There was a time when Broken Social Scene was the ‘next big thing,’ back over a decade ago when the idea of music from Canada (that wasn’t Rush) was the ‘next big thing.’ The Toronto collective’s You Forgot It In People was as classic a breakthrough as Arcade Fire’s Funeral, a soaring indie-rock embrace. Since then and self-titled follow-up, the Scene has only occasionally been together, like with 2010’s Forgiveness Rock Record (QRO review), as the various members, who have included founders Kevin Drew (QRO solo live review) & Brendan Canning (QRO interview) with the likes of Feist (QRO live review), Emily Haines (QRO solo album review) & James Shaw of Metric (QRO live review), Amy Millan of Stars (QRO live review), Charles Spearin (QRO interview), Andrew Whiteman (QRO interview) of Apostle of Hustle (QRO spotlight on), and more, have all done their own things (obviously…).

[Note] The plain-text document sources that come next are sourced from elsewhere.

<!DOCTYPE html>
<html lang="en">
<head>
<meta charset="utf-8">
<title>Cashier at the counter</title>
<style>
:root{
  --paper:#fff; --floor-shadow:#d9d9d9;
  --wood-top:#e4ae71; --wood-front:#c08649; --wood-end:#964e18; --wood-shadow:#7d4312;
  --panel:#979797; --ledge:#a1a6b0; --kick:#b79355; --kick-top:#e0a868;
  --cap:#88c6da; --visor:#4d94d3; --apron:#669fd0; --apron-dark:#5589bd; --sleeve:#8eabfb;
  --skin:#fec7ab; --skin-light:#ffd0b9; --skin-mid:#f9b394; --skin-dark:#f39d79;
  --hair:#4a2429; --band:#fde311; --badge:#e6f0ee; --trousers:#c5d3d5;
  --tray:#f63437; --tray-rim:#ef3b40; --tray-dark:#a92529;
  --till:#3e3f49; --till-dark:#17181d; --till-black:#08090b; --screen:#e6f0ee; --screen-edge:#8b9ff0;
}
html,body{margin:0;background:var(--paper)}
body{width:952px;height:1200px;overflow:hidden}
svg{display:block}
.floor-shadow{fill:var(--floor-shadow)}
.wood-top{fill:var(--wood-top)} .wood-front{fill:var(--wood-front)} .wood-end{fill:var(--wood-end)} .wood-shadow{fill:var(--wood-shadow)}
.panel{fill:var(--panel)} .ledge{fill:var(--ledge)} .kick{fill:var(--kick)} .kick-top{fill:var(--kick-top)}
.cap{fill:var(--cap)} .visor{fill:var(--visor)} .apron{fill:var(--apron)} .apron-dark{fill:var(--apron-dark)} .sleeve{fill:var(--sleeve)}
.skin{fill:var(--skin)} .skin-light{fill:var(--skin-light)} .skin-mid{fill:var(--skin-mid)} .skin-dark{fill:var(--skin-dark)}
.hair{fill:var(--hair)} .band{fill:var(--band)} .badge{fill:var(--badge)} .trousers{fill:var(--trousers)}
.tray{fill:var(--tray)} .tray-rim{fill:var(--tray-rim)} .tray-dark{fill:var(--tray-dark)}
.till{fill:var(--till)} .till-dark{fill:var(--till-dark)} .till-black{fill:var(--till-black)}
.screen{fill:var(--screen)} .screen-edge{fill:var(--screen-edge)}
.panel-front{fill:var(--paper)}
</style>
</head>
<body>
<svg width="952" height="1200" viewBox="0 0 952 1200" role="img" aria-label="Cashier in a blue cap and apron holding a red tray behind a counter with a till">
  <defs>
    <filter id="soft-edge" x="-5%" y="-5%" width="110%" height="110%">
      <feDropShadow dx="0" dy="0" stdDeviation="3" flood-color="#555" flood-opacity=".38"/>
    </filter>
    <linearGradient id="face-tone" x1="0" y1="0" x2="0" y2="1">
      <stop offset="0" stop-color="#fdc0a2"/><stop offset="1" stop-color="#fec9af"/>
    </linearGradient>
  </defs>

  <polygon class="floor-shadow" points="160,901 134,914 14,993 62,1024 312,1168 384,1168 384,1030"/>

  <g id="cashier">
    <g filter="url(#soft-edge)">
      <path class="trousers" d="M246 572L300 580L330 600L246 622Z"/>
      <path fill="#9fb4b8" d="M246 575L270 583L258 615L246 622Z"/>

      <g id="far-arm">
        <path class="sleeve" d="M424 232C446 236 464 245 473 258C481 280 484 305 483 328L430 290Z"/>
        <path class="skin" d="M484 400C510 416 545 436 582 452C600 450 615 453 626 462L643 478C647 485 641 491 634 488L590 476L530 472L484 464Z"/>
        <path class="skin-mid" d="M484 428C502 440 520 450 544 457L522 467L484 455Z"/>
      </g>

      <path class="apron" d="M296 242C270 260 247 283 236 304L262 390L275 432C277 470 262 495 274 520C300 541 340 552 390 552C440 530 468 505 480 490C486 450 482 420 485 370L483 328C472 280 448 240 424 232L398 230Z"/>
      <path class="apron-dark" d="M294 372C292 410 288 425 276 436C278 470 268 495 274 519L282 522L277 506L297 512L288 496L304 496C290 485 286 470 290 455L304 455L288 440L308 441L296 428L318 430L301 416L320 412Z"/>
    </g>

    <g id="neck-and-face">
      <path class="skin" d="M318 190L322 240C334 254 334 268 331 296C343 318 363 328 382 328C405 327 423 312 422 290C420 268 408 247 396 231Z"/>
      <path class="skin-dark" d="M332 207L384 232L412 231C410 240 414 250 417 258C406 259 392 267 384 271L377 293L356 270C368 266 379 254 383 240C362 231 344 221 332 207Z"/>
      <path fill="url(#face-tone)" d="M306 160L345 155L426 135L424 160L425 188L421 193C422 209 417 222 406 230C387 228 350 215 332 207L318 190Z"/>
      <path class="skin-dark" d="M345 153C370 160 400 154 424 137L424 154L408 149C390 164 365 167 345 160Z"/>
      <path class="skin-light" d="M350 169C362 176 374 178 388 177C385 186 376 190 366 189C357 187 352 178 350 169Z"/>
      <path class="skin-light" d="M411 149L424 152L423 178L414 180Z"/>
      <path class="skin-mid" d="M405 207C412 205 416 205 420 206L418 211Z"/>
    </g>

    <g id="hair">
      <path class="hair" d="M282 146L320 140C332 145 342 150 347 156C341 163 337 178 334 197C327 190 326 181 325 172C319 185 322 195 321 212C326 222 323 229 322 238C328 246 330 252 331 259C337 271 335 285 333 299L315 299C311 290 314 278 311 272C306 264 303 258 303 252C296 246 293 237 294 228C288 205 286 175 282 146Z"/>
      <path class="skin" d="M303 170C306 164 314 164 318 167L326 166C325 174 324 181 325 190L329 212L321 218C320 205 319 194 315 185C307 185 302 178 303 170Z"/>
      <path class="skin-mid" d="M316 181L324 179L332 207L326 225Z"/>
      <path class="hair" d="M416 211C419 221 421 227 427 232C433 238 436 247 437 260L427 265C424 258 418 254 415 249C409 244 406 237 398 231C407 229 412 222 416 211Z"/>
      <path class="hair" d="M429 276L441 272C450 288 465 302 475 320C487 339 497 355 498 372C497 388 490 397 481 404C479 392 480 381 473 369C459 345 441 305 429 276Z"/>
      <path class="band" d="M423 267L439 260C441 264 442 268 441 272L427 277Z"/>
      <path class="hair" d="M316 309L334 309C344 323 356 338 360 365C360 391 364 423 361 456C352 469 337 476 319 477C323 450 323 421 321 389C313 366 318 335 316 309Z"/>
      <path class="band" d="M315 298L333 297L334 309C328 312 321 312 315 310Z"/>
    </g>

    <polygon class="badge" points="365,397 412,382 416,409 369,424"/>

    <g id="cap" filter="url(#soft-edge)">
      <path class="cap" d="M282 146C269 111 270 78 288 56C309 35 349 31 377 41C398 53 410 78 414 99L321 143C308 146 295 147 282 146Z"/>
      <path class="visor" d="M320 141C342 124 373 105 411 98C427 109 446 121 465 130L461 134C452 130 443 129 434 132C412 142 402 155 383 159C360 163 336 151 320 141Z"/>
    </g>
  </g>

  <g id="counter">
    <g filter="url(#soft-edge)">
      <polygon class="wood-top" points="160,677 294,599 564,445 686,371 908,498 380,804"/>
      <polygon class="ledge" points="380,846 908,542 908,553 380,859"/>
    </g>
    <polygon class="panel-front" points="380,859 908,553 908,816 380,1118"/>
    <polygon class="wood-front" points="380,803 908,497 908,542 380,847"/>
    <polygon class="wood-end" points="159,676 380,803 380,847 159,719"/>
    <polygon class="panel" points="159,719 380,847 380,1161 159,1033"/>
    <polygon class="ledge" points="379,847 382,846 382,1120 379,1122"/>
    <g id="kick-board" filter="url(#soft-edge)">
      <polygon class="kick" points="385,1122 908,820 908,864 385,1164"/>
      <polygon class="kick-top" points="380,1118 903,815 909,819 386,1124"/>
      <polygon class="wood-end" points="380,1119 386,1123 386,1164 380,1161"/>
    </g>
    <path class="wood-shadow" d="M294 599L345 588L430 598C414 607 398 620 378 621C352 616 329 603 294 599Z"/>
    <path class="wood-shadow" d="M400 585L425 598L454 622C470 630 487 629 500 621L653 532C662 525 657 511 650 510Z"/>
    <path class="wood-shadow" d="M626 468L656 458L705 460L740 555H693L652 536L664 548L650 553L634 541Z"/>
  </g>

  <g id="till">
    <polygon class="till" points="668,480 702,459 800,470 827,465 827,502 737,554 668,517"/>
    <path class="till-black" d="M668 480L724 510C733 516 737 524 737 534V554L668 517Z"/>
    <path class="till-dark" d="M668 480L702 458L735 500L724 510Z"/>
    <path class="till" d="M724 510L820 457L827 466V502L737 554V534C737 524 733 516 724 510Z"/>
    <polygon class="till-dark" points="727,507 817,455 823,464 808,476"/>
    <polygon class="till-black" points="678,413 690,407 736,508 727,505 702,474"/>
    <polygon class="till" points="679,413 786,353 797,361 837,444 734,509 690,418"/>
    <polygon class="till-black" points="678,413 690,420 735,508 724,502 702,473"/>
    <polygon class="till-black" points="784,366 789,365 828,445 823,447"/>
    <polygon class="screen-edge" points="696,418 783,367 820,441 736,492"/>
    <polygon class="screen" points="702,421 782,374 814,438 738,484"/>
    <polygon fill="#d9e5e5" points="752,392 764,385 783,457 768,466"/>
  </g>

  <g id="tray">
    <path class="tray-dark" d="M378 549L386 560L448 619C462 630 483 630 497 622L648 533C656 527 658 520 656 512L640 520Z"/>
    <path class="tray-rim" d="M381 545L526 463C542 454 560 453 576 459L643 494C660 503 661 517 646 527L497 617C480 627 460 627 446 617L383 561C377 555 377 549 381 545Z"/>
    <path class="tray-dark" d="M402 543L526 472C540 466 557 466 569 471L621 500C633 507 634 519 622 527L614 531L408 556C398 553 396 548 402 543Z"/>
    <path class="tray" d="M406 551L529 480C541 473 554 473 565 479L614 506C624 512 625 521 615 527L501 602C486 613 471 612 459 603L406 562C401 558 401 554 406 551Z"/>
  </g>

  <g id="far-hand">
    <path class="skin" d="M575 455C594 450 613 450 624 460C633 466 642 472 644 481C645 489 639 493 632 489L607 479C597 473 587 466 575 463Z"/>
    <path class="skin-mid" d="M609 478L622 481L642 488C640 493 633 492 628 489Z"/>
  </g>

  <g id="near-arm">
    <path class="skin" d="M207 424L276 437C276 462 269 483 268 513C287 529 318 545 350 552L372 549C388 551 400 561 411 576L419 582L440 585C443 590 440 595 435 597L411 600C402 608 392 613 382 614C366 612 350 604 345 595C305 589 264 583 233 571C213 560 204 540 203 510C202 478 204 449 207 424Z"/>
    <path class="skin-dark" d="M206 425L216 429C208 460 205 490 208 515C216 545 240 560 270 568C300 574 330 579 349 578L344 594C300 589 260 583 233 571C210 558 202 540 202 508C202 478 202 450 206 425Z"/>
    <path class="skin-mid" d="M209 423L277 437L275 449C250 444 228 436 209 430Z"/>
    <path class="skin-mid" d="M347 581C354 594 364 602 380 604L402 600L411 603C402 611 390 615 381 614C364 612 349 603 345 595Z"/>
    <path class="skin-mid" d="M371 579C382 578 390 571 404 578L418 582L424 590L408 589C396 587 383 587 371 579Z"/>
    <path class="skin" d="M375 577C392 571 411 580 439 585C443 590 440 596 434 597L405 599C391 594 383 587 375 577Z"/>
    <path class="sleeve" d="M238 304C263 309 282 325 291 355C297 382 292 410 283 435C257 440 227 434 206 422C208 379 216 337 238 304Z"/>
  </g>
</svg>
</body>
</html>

But the Scene is back with Hug of Thunder, a revival and celebration of all that the band means.
Even for a Broken Social Scene record, Thunder has a lot of contributors at 18, with the ‘female vocalist duty’ that’s usually just done by a different woman each album, shared among many, including Feist, Haines, Millan, Lisa Lobsinger, and Ariel Engle. But that job isn’t ‘be pretty and sing,’ but rather fully contributing, which extends to the band as a whole, even with Drew’s clear role as frontman. Thunder is a collective record, and revels in that and what it can accomplish.
There are pieces that are led by one songwriter, but raised even higher by the rest of the group, such as the Haines-led ironic uplift “Protest Song”, Feist’s low-key growing & glowing title track single, and the intimate Drew “Please Take Me With You”. There are also tracks where the gang all works together as a super-one, like classic BSS expansive single “Halfway Home”, push forward, upward, outward “Vanity Pail Kids”, wistful atmosphere “Skyline”, sweet & soft lounge BSS “Victim Lover”, and the shining sadness & laid-back tragedy of “Gonna Get Better”. And the instrumental-loving outfit opens with one in “Sol Luna”, while closer “Mouth Guards of the Apocalypse” begins as a meandering epic instrumental before morphing into a giant, fuzzy call to family.
For those who fell in love with Broken Social Scene lo those many years ago, Hug of Thunder is maybe their most complete return since You Forgot, a wonderful way to get the band back together.